The accessibility of such schemes is important. From the enigmatic workings of deep learning to the omnipotence of Big Data, technological progress can often leave the layperson feeling overawed, intimidated, and excluded (quite literally in some cases, as with the Facebook chatbots that recently began developing their own secret language). Dispensing knowledge about AI in plain terms, rather than double-dutch tech-speak, is surely the most practical way to encourage more businesses to adapt.
Though our technology is cutting edge, learning how to use Rainbird is far from rocket science. Using open source architecture and the easy-to-understand RBLang code, the platform’s reasoning is visualised in two tabs: one for the knowledge map, and one for the code. If the user writes the code first, the concurrent knowledge map will automatically form in the other tab, and vice versa.

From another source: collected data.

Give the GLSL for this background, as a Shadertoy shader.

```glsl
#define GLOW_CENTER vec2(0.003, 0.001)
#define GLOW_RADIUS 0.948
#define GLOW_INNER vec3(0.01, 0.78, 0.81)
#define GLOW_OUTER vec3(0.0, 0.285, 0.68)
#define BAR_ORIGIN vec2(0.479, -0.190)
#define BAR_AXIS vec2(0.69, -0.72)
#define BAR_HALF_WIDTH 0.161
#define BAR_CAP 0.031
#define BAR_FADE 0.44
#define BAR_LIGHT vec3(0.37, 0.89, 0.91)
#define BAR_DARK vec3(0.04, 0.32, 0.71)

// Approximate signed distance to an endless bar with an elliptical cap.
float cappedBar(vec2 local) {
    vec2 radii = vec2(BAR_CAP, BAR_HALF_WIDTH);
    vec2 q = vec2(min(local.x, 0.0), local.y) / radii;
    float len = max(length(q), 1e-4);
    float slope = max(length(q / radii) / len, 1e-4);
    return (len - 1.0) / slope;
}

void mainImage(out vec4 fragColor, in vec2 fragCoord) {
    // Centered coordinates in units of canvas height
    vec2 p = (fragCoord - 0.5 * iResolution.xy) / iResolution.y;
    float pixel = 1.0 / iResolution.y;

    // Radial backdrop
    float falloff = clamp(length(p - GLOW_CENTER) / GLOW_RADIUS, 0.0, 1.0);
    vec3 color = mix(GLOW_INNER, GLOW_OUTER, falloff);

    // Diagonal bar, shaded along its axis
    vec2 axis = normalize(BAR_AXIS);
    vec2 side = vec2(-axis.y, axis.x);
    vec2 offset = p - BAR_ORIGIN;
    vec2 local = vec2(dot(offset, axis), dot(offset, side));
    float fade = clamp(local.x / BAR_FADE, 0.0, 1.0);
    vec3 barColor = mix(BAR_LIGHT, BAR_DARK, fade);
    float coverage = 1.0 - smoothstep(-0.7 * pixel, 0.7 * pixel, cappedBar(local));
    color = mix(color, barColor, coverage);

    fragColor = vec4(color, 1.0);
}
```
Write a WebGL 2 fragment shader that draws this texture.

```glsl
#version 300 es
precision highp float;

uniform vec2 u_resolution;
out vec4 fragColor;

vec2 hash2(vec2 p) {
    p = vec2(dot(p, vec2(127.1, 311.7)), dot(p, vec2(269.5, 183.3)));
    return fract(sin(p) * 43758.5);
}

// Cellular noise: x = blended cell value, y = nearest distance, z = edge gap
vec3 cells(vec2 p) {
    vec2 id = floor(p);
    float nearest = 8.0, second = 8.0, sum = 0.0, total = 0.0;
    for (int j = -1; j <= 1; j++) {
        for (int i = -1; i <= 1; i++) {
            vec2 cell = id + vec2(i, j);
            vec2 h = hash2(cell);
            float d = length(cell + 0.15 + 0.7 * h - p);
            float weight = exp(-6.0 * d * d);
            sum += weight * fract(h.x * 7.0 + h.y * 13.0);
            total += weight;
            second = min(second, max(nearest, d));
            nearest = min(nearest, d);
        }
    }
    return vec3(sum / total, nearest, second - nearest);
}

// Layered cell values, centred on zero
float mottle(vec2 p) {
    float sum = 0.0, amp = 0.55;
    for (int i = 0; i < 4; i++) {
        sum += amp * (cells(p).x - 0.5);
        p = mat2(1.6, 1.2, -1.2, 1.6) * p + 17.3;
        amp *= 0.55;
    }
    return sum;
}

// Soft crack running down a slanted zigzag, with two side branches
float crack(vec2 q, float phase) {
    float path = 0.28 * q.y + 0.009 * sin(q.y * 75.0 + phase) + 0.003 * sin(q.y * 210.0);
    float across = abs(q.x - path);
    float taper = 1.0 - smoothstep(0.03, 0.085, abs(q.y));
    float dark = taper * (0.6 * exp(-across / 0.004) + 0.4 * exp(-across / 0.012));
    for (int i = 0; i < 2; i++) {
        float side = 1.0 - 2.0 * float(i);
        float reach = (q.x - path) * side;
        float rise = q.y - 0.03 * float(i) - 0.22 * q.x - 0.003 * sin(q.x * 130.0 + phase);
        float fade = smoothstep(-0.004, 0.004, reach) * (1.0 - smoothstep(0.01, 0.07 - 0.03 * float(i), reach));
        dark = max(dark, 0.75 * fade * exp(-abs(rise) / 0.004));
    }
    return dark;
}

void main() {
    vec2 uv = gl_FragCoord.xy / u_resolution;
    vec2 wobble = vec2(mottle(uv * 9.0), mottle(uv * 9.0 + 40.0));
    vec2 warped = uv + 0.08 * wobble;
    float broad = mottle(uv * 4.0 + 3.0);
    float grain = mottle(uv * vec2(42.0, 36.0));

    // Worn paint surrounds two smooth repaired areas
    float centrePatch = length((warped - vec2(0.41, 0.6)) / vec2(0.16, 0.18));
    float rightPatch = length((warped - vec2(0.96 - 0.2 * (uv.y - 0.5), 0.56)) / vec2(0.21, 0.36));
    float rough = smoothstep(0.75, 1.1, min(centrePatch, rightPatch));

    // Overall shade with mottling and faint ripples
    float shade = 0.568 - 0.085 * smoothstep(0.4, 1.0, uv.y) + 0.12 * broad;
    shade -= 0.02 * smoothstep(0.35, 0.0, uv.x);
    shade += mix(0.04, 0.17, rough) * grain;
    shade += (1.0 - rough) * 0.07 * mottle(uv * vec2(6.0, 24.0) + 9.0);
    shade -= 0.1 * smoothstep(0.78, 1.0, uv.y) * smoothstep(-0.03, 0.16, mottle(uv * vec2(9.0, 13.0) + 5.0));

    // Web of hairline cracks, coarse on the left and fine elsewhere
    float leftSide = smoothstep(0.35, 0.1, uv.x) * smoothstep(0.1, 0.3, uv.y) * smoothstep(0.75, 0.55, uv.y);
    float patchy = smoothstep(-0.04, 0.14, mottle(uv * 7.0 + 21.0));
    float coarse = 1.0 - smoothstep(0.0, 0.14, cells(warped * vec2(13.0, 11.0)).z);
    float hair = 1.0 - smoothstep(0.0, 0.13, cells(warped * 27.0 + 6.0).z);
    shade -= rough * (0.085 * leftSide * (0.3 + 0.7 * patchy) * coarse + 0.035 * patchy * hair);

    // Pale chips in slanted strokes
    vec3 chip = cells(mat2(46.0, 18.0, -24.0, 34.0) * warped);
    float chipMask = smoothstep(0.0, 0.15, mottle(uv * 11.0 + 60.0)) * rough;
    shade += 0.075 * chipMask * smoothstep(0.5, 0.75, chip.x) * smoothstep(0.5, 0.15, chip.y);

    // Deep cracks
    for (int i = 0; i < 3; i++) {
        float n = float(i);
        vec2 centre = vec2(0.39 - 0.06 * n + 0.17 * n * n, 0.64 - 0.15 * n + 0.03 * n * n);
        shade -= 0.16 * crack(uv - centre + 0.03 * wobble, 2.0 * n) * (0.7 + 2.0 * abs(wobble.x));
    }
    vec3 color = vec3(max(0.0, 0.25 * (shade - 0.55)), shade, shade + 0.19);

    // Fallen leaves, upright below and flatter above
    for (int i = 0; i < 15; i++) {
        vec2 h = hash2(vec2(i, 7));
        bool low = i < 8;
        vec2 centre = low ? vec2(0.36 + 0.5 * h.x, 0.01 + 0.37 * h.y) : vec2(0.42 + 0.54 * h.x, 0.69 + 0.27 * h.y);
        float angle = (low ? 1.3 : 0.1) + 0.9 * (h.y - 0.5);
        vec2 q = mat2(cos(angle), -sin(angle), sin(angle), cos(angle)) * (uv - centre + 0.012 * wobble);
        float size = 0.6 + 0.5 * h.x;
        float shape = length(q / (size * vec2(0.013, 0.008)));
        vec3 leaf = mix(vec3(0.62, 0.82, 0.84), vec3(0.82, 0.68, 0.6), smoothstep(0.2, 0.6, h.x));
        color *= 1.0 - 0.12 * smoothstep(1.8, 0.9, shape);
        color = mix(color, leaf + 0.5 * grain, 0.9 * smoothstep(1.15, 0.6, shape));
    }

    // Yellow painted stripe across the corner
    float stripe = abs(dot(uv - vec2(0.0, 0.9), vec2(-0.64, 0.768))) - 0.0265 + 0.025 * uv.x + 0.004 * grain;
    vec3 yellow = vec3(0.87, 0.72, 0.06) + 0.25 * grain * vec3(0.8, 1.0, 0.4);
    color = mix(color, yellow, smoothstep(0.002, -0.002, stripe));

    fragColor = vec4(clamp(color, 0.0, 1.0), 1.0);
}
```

It’s a completely intuitive process.
From the top down
This process of encoding expert knowledge into our platform is what we call human-down AI. Unlike machine learning – or bottom-up AI – which can leave users in the dark with its black box approach, Rainbird follows a rules-based approach, which is all the easier to comprehend due to its grounding in human logic.
Rainbird is designed more for use by business people than developers – that could be a lawyer who still uses a flip phone, or a hedge fund manager who hasn’t even heard of coding. The essence of this versatile platform is that it can theoretically be used and understood by just about anyone. Without the need for specialist IT skills, experts can encode their own logic into Rainbird.
The resulting benefits for customers everywhere are boundless. From consultative chatbots to tailored financial products, human-down AI has the potential to make everyone’s life easier.
The learning curve
Let’s return to the electrical analogy for a moment. For at least a century after its discovery, electricity tended to be confined to the elite and the scientifically minded. Eventually, it became the unanimously transformative tool that it is today due to its dissemination – more people learned how to make use of it, and more consumers benefitted as a result. To quote the CTO of TOPBOTS Mariya Yao, “entrepreneurs and engineers around the world see machine intelligence as a path towards a better society.”
Rainbird aims to be a part of this process. Not only is Rainbird human-down vs data-up, but each company that partners with Rainbird can undergo full training via the Rainbird University programme, so that our product not only helps users, but also teaches them. Our Vimeo channel aims to do the same: there are outlines of the history and future of AI, an overview of cognitive reasoning, and explanations of Rainbird’s practical use in business. And to encourage innovation even further, the Rainbird platform is discounted for universities, social venture projects and SMEs.
The future of industry rests on harnessing AI-powered solutions, and at Rainbird we believe that anyone can become an engineer of the ‘new electricity’.